Exercise directions
In the listing below, find each line containing "Math" and report it.
[Data records Boundary: Start]
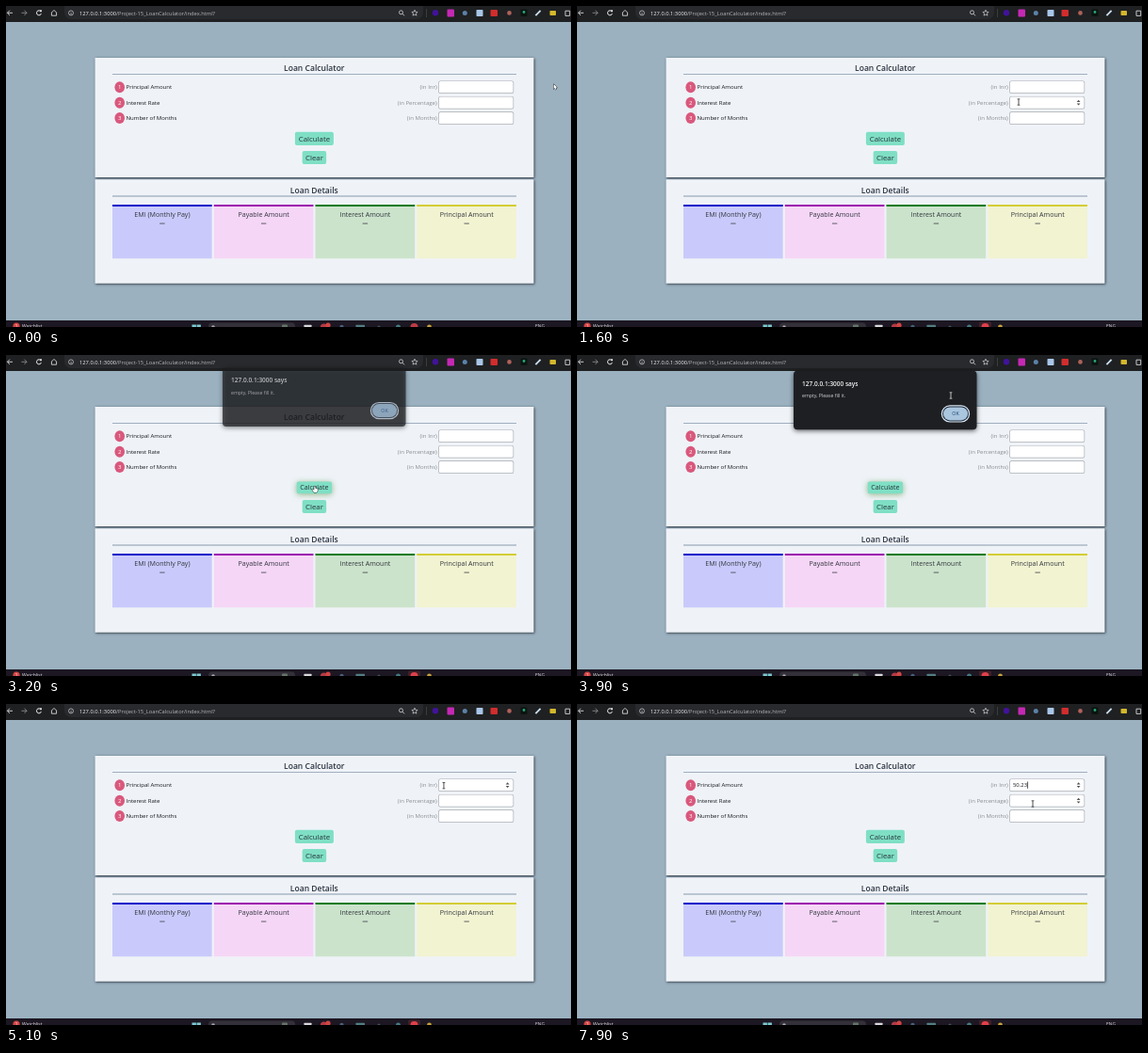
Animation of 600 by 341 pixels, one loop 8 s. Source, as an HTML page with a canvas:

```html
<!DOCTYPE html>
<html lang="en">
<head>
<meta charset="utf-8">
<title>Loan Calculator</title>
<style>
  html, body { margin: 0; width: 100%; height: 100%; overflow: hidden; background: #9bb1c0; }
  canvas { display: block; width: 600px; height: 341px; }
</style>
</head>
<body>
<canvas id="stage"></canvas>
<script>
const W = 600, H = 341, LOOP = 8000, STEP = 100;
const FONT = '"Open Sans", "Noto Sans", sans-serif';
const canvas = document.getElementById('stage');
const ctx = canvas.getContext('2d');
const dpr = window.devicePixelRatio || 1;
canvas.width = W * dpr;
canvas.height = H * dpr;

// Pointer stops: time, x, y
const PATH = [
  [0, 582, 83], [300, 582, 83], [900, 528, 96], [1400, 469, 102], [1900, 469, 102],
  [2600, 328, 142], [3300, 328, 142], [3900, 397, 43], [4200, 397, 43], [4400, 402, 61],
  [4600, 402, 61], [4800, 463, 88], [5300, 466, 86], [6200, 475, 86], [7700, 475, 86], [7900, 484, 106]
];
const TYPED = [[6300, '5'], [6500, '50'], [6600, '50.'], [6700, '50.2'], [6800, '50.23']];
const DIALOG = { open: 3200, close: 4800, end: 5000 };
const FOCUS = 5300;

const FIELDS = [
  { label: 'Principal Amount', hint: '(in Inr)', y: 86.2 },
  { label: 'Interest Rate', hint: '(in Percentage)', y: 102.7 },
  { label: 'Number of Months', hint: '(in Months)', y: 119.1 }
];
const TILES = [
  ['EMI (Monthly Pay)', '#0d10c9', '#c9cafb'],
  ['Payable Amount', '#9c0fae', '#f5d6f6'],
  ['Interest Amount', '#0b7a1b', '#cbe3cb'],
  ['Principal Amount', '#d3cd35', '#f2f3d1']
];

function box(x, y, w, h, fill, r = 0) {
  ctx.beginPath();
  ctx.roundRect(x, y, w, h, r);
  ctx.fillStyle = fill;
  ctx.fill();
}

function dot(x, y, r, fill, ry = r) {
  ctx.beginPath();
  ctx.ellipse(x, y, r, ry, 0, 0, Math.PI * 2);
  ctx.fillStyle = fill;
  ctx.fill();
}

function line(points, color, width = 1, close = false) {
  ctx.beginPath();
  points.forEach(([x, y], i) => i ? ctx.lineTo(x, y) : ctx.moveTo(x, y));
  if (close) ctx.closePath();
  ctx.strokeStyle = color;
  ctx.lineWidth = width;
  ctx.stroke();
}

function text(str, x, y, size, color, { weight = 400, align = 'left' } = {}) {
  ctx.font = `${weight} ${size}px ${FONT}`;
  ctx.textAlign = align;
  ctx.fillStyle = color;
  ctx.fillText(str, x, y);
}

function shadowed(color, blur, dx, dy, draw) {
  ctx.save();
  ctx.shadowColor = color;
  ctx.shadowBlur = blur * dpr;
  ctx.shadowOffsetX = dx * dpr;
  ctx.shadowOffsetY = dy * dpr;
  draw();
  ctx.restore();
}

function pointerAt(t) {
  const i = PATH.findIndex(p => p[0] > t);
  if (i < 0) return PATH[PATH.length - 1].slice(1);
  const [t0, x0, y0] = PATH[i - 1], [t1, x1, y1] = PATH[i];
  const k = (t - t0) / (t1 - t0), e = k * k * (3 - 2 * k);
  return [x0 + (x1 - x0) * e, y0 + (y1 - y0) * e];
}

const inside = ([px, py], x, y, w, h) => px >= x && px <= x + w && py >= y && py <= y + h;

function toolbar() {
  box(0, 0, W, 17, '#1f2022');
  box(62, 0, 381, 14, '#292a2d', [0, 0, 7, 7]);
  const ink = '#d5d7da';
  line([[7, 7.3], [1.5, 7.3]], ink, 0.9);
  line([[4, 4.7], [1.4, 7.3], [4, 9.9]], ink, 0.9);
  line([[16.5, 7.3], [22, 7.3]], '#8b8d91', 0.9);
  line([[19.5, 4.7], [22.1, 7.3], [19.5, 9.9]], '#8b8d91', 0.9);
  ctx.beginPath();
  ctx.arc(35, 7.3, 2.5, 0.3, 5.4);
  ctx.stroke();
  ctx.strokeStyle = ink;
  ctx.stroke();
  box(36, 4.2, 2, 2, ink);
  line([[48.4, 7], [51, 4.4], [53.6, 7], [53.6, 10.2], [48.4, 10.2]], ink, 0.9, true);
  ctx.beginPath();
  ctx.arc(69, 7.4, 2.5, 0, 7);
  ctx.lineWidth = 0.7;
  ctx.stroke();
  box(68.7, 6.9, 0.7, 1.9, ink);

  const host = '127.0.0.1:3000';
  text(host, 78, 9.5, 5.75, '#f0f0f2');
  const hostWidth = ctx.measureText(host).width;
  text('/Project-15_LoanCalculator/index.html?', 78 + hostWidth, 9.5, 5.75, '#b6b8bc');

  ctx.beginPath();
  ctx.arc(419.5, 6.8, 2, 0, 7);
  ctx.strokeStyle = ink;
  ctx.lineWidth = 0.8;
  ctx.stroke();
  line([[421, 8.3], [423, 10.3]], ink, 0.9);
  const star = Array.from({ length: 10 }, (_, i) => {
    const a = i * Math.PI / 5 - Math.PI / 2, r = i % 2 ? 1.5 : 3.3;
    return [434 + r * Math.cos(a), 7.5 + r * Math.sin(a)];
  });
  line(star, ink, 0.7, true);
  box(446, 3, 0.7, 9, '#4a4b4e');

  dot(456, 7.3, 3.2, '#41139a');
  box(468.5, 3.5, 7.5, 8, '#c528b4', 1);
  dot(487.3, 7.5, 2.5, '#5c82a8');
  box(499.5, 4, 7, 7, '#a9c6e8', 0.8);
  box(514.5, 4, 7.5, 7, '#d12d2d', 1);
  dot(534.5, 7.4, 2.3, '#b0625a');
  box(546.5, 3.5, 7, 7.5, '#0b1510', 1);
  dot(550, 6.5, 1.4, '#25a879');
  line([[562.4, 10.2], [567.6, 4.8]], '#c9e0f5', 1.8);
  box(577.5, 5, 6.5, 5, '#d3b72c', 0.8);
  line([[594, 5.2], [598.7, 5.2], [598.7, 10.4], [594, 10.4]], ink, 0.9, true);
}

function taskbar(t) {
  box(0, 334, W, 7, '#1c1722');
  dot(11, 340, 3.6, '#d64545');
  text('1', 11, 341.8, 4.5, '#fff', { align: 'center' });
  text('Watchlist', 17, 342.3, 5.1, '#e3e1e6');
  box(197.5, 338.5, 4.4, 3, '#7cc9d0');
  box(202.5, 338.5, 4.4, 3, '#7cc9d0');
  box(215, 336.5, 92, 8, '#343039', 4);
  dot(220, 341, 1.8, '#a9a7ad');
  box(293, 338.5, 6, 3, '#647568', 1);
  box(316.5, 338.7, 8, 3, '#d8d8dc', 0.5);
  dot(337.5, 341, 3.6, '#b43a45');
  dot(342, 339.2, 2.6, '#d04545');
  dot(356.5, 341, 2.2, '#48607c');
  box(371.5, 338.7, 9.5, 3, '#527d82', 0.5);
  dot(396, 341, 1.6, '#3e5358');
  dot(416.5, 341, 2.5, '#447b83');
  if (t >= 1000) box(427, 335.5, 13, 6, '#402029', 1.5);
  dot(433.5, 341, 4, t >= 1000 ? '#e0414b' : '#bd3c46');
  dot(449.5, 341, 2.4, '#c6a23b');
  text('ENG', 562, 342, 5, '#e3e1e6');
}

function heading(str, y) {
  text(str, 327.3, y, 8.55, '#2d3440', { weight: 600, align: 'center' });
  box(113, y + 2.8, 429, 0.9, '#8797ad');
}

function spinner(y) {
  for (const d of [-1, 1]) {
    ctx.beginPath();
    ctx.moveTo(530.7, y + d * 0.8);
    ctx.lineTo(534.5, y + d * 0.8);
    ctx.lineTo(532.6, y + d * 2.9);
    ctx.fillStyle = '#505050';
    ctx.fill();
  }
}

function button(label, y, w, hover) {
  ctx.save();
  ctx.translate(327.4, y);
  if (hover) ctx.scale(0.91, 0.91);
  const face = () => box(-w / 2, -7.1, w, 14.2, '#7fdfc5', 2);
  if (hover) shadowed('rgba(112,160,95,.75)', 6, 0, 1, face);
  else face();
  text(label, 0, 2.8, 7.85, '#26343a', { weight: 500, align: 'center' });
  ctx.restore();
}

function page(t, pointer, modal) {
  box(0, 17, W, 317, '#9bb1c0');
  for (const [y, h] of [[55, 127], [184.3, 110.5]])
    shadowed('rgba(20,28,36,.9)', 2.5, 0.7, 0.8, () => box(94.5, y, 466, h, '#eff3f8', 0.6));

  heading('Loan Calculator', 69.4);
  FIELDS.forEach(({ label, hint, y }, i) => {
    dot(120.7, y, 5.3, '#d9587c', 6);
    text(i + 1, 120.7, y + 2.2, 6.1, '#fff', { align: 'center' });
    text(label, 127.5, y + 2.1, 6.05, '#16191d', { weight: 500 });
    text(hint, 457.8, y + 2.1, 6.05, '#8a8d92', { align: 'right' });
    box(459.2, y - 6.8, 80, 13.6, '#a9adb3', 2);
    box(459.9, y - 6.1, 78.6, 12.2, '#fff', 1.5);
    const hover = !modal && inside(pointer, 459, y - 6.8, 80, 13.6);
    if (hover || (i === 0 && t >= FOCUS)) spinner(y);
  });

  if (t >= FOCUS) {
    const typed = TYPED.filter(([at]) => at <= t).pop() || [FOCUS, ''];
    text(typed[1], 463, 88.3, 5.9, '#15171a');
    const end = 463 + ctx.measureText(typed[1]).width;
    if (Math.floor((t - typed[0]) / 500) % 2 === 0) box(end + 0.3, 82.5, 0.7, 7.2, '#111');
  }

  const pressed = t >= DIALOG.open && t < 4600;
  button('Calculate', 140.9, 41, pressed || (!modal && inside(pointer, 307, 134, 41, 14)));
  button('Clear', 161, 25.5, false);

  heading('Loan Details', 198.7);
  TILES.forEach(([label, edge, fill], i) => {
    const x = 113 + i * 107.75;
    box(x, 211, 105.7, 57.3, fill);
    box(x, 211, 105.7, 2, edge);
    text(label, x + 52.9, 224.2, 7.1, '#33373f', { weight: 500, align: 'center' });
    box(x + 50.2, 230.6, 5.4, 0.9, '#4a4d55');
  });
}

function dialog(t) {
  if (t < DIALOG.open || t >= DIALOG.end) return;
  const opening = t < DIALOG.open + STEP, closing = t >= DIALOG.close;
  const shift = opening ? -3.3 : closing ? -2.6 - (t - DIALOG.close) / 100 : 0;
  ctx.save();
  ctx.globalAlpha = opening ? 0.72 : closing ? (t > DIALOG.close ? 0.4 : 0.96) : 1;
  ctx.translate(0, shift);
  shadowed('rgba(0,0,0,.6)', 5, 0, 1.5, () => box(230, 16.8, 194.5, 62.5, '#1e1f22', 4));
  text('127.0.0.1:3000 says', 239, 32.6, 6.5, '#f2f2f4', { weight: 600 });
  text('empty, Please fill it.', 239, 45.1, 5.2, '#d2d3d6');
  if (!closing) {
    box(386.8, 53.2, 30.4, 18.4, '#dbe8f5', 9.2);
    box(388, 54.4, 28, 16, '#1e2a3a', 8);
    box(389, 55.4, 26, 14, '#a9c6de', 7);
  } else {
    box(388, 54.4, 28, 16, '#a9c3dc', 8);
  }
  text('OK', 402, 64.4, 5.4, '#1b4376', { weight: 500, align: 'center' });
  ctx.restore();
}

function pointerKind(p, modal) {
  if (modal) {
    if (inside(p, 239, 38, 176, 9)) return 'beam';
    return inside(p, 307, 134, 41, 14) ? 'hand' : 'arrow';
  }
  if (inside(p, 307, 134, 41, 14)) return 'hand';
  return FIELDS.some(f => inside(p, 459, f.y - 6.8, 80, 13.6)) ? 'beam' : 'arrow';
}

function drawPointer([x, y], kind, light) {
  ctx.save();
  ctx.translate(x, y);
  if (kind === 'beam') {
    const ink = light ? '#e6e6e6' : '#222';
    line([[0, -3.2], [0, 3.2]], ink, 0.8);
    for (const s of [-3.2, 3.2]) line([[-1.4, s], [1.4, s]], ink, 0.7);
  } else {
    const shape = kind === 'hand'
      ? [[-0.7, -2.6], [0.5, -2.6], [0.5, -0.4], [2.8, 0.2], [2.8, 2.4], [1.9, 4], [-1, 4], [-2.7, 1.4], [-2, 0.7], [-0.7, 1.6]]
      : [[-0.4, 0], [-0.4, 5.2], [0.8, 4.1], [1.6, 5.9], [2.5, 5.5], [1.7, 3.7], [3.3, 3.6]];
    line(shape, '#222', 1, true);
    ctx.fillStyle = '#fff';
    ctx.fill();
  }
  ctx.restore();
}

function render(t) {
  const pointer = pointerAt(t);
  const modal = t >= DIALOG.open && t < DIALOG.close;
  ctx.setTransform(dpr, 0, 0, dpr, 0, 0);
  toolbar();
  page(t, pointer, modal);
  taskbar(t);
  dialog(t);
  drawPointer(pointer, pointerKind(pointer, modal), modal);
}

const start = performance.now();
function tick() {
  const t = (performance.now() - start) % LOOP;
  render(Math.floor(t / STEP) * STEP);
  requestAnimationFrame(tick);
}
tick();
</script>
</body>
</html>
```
[Data records Boundary: End]
Task answer
  ctx.ellipse(x, y, r, ry, 0, 0, Math.PI * 2);
    const a = i * Math.PI / 5 - Math.PI / 2, r = i % 2 ? 1.5 : 3.3;
    return [434 + r * Math.cos(a), 7.5 + r * Math.sin(a)];
    if (Math.floor((t - typed[0]) / 500) % 2 === 0) box(end + 0.3, 82.5, 0.7, 7.2, '#111');
  render(Math.floor(t / STEP) * STEP);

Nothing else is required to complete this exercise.